If you're stuck, please consider:
For example, you can use the Database Search to search for "Chrome user agents on Android tablets" and you will get many, many results from the database. You can get pretty detailed with your queries too - you can search for specific version numbers, dates they were first seen at, hardware types (general mobile/phone/tablet), software types (bots, browsers, applications, in app browsers etc), operating systems, operating platforms and so on.
In short, the user agent database search will return user agent strings that we've seen on the website or via the API which match your search criteria.
The User Agent Parse is for decoding user agents. It doesn't query the database; when you send a user agent to User Agent Parse, our custom software runs each time and analyses the user agent. It figures out the software (Chrome, Firefox, Safari, Googlebot, or hundreds of other software that we know about), it figures out the operating system, the hardware type, software type, platform, if it's a spammy or weird or dangerous user agent and many other things.
In short, if you're trying to decode a user agent, use the User Agent Parse API. If you need to search for a group of user agents that match certain criteria, use the Search API end point.
It is theoretically possible to try to use the User Agent Database to decode user agents. You would do this by searching for the exact user agent you are trying to decode, and then looking at the parse information that the database has for it. However we really, really don't recommend doing this. The problem is that the database would need to have the exact same user agent string as the one you are searching for, for it to work. If a single version number fragment in the user agent you are trying to parse is unique, then you won't get a match.
The Parser doesn't have this problem - you can send it unique user agents (eg a pre-release version of Chrome that we've never seen in our systems before and for which we don't have a database record for yet), and it will still parse the user agent correctly and send you a result.
Yes, absolutely! You are welcome to cache the query results from our API to help speed up duplicate queries and to help keep your quota low.
We recommend a cache-time of no more than a few hours, so you've always got the latest "up to date" version checks and version numbers.
It sounds like your system is getting confused by the semi-colons in the user agent you're trying to parse.
For example, if you send this Internet Explorer user agent:
Mozilla/5.0 (compatible; MSIE 9.0; Windows NT 6.1; WOW64; Trident/5.0)
but are not handling the semi colons properly, the user agent gets truncated to just Mozilla/5.0 (compatible. The user agent then (correctly-enough) interprets this user agent as Netscape Navigator.

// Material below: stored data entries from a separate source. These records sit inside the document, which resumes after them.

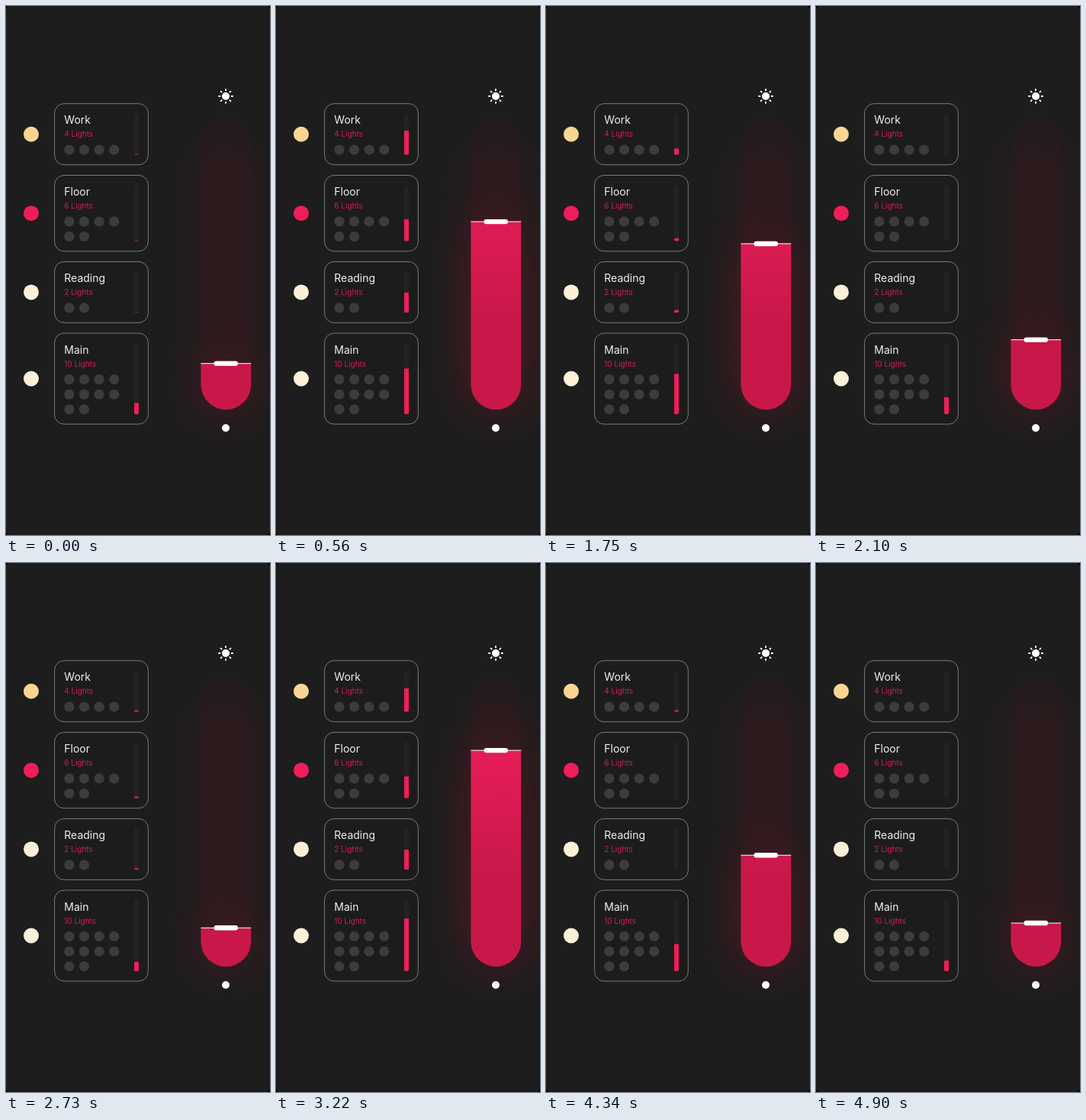
Recreate the animation shown at these times as an HTML page. Size 346 px wide and 692 px high, loop 5.11 s.

```html
<!DOCTYPE html>
<html lang="en">
<head>
<meta charset="utf-8">
<title>Light dimmer</title>
<style>
  html, body { margin: 0; width: 100%; height: 100%; overflow: hidden; background: #000; }
  svg { display: block; width: 100vw; height: 100vh; }
  text { font-family: Inter, "Open Sans", sans-serif; }
  .title { font-size: 14px; fill: #f0f0f0; }
  .count { font-size: 10px; fill: #d41b52; }
</style>
</head>
<body>
<svg id="stage" viewBox="0 0 346 692">
  <defs>
    <clipPath id="pill"><rect x="255.4" y="146" width="65.8" height="382" rx="32.9"/></clipPath>
    <linearGradient id="heat" gradientUnits="userSpaceOnUse" x1="0" y1="200" x2="0" y2="410">
      <stop offset="0" stop-color="#ef1e5c"/>
      <stop offset="1" stop-color="#c8184a"/>
    </linearGradient>
    <filter id="wide" filterUnits="userSpaceOnUse" x="130" y="20" width="320" height="660" color-interpolation-filters="sRGB">
      <feGaussianBlur stdDeviation="34"/>
    </filter>
    <filter id="soft" filterUnits="userSpaceOnUse" x="130" y="20" width="320" height="660" color-interpolation-filters="sRGB">
      <feGaussianBlur stdDeviation="20"/>
    </filter>
  </defs>
  <rect width="346" height="692" rx="5" fill="#1d1d1d"/>
  <g fill="#e81436">
    <rect x="243" y="178" width="90" height="352" rx="44" opacity=".055" filter="url(#soft)"/>
    <g opacity=".2" filter="url(#wide)"><rect id="glow" x="255.5" width="65.5" rx="26"/></g>
    <rect x="255.5" y="146" width="65.5" height="382" rx="32.75" opacity=".025"/>
  </g>
  <g clip-path="url(#pill)">
    <rect id="fill" x="255" width="67" fill="url(#heat)"/>
    <rect id="line" x="255" width="67" height="1" fill="#fff"/>
  </g>
  <rect id="handle" x="272.5" width="31.5" height="6.4" rx="3" fill="#fff"/>
  <g id="sun" stroke="#fff" stroke-width="1.9" stroke-linecap="round">
    <circle cx="288" cy="118" r="5" fill="#fff" stroke="none"/>
  </g>
  <circle cx="288" cy="552" r="5" fill="#fff"/>
  <g id="cards"></g>
</svg>
<script>
const LOOP = 5110, STEP = 70;
const TOP = 146, BOTTOM = 528, PAD = 13;
const $ = id => document.getElementById(id);

function set(el, attrs) {
  for (const key in attrs) el.setAttribute(key, attrs[key]);
}

function add(parent, tag, attrs, text) {
  const el = document.createElementNS('http://www.w3.org/2000/svg', tag);
  set(el, attrs);
  if (text) el.textContent = text;
  return parent.appendChild(el);
}

// Soft start, long settling end
function ease(u) {
  u = Math.min(1, Math.max(0, u));
  return 1 - (1 - u ** 1.6) ** 2.9;
}

// Each drag of the handle, up and down in turn
const drags = [
  { start: -40, end: 1225, from: 471, to: 180 },
  { start: 1330, end: 2590, from: 180, to: 490 },
  { start: 2660, end: 3690, from: 490, to: 162 },
  { start: 3780, end: 4860, from: 162, to: 471 }
];
const currentDrag = t => drags.findLast(d => d.start <= t);

function handleY(t) {
  const { start, end, from, to } = currentDrag(t);
  return from + (to - from) * ease((t - start) / (end - start));
}

// Side bars go fully on with a drag up and off with a drag down
function follow(peak, duration) {
  return t => {
    const { start, from, to } = currentDrag(t);
    const done = ease((t - start) / duration);
    return peak * (to < from ? done : 1 - done);
  };
}

const rooms = [
  { name: 'Work', lights: 4, y: 127.7, h: 80, color: '#fbd592', level: follow(.61, 770) },
  { name: 'Floor', lights: 6, y: 221.5, h: 99.3, color: '#ef1e5a', level: follow(.395, 650) },
  { name: 'Reading', lights: 2, y: 334.5, h: 79.8, color: '#fcf1d8', level: follow(.495, 650) },
  { name: 'Main', lights: 10, y: 428, h: 119, color: '#fcf1d8', level: t => (BOTTOM - handleY(t)) / (BOTTOM - TOP) }
];

function buildCard(room, index) {
  const { y, h } = room, g = $('cards');
  add(g, 'circle', { cx: 33, cy: y + h / 2, r: 10, fill: room.color });
  add(g, 'rect', { x: 63.6, y, width: 122.7, height: h, rx: 12.5, fill: '#1c1c1c', stroke: '#858585', 'stroke-width': .9 });
  add(g, 'text', { x: 76.3, y: y + 26.6, class: 'title' }, room.name);
  add(g, 'text', { x: 76.3, y: y + 43.6, class: 'count' }, room.lights + ' Lights');
  for (let i = 0; i < room.lights; i++) {
    add(g, 'circle', { cx: 82.9 + i % 4 * 19.6, cy: y + 60.4 + Math.floor(i / 4) * 19.6, r: 6.6, fill: '#3c3c3c' });
  }
  const bar = { x: 167.8, y: y + PAD, width: 6.3, height: h - 2 * PAD, rx: 2 };
  add(g, 'rect', { ...bar, fill: '#232323' });
  const clip = add(g, 'clipPath', { id: 'bar' + index });
  add(clip, 'rect', bar);
  room.bar = add(g, 'rect', { x: bar.x, width: bar.width, rx: 1, fill: '#ee1e5a', 'clip-path': `url(#bar${index})` });
}

for (let i = 0; i < 8; i++) {
  add($('sun'), 'line', { x1: 295.6, x2: 297, y1: 118, y2: 118, transform: `rotate(${i * 45} 288 118)` });
}
rooms.forEach(buildCard);

function render(t) {
  const y = handleY(t);
  set($('fill'), { y, height: BOTTOM - y });
  set($('glow'), { y, height: BOTTOM - y });
  set($('line'), { y: y - .5 });
  set($('handle'), { y: y - 3.2 });
  for (const room of rooms) {
    const height = room.level(t) * (room.h - 2 * PAD);
    set(room.bar, { y: room.y + room.h - PAD - height, height });
  }
}

const start = performance.now();
function tick() {
  const t = (performance.now() - start) % LOOP;
  render(Math.floor(t / STEP) * STEP);
  requestAnimationFrame(tick);
}
tick();
</script>
</body>
</html>
```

You can tell when this is happening, as the user agent parse response will include a copy of what it received as the user agent to parse. By looking at it, you should notice that your system isn't sending the user agent properly because it doesn't match what you (thought you) sent through.
We've only heard of this problem on systems using Microsoft C# (and only on Version 1 of the API; where user agents are sent as part of the POST Form Body instead of in the JSON of Version 2). Please look at our sample code for a good starting point.
Every bit of detection for user agent parsing is done deliberately and intentionally; if you have a question about it, then we're happy to explain why it's doing what it's doing. We want you to be satisfied with how it works, and perhaps you've found something that's wrong! Either way, get in touch and we can discuss it.
Yes, if you are a large corporate company and need to get your subscription via a reseller company, get in touch! We are happy to provide arrangements like this.
If you have any questions at all: Sales, Integration, or Trouble-shooting, don't hesitate to get in contact with us.